Do you know the sure sign of an amateur graphic designer or copy writer?
It’s when they create lengthy text in a document that is center-justified. Lengthy means over 55 characters wide, and longer than 5 to 10 lines. Here’s an example of center-justified text:
The only text that should be centered is 1. a short quote on a page, like this:
Look at this Facebook ad on the left as an example.
The image is on the left so your eye starts with it, then ends up on the text.
Good! And the text is aligned-left and easy to read. Another good.
So…why is it so much easier to read left-justified over center-justifed text?
Because the way we read in English demands that we read from left to right.
When the lines in your text are justified left (all aligned with the left side of the page, like most of the text on this page), your eye has an easy time of it – it knows where to start each sentence automatically, and can glide to the left and pick up the next sentence easily. Even if the right side of the page is jagged (like this one).

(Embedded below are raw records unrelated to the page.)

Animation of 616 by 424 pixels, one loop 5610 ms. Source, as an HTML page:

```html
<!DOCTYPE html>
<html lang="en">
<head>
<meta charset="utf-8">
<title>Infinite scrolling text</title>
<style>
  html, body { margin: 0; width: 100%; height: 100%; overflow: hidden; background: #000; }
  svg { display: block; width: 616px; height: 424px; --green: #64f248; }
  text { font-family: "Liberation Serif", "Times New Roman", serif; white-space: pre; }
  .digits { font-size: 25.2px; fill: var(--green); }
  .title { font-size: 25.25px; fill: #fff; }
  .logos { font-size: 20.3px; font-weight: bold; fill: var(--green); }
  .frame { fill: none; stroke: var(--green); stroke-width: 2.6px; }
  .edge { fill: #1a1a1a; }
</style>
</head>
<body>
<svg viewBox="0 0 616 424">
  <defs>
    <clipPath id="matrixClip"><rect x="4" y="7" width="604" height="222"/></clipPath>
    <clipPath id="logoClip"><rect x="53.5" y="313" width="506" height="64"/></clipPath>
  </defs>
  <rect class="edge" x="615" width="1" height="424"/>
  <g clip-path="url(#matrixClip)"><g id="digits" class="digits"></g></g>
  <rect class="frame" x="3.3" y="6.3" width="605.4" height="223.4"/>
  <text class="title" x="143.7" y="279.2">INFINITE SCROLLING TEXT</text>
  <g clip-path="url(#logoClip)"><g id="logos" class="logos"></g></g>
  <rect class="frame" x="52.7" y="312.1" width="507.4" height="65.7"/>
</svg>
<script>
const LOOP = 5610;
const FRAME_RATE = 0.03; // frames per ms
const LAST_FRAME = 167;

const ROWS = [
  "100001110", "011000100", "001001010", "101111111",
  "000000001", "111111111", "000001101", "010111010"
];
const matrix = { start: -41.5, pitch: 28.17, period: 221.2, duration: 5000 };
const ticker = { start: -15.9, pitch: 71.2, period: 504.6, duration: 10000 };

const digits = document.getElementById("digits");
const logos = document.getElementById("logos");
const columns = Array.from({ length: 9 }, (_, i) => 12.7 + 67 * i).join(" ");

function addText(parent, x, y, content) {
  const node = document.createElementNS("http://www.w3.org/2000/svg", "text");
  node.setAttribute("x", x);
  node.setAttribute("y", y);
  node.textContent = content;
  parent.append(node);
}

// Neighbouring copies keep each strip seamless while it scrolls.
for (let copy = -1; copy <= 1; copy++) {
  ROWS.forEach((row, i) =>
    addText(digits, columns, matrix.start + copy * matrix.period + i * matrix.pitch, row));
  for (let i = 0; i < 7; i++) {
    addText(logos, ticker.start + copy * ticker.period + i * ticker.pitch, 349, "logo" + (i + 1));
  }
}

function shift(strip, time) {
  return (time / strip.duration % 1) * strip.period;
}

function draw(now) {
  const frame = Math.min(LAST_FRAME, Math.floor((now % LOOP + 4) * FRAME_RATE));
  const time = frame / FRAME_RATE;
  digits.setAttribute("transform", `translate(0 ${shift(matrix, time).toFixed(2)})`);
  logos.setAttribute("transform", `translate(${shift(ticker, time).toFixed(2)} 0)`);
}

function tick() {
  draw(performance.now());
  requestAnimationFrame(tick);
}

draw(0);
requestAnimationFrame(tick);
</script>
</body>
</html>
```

But if your text is center-justified,
your eye has to search out the beginning of each sentence,
because each new line starts
in a different location.
Very, very tiring
after reading a whole page of it.
After a while, people won’t read your articles or entries any more because they know they’ll get eyeball exhaustion. You don’t want that to happen!
So only use center-justified text if it is a 1 to 5-line entry that has up to 55 characters left to right, and no more.
Use left-justified for anything else. Your readers will thank you for being a pro, and for how easy you’ve made it to read your copy.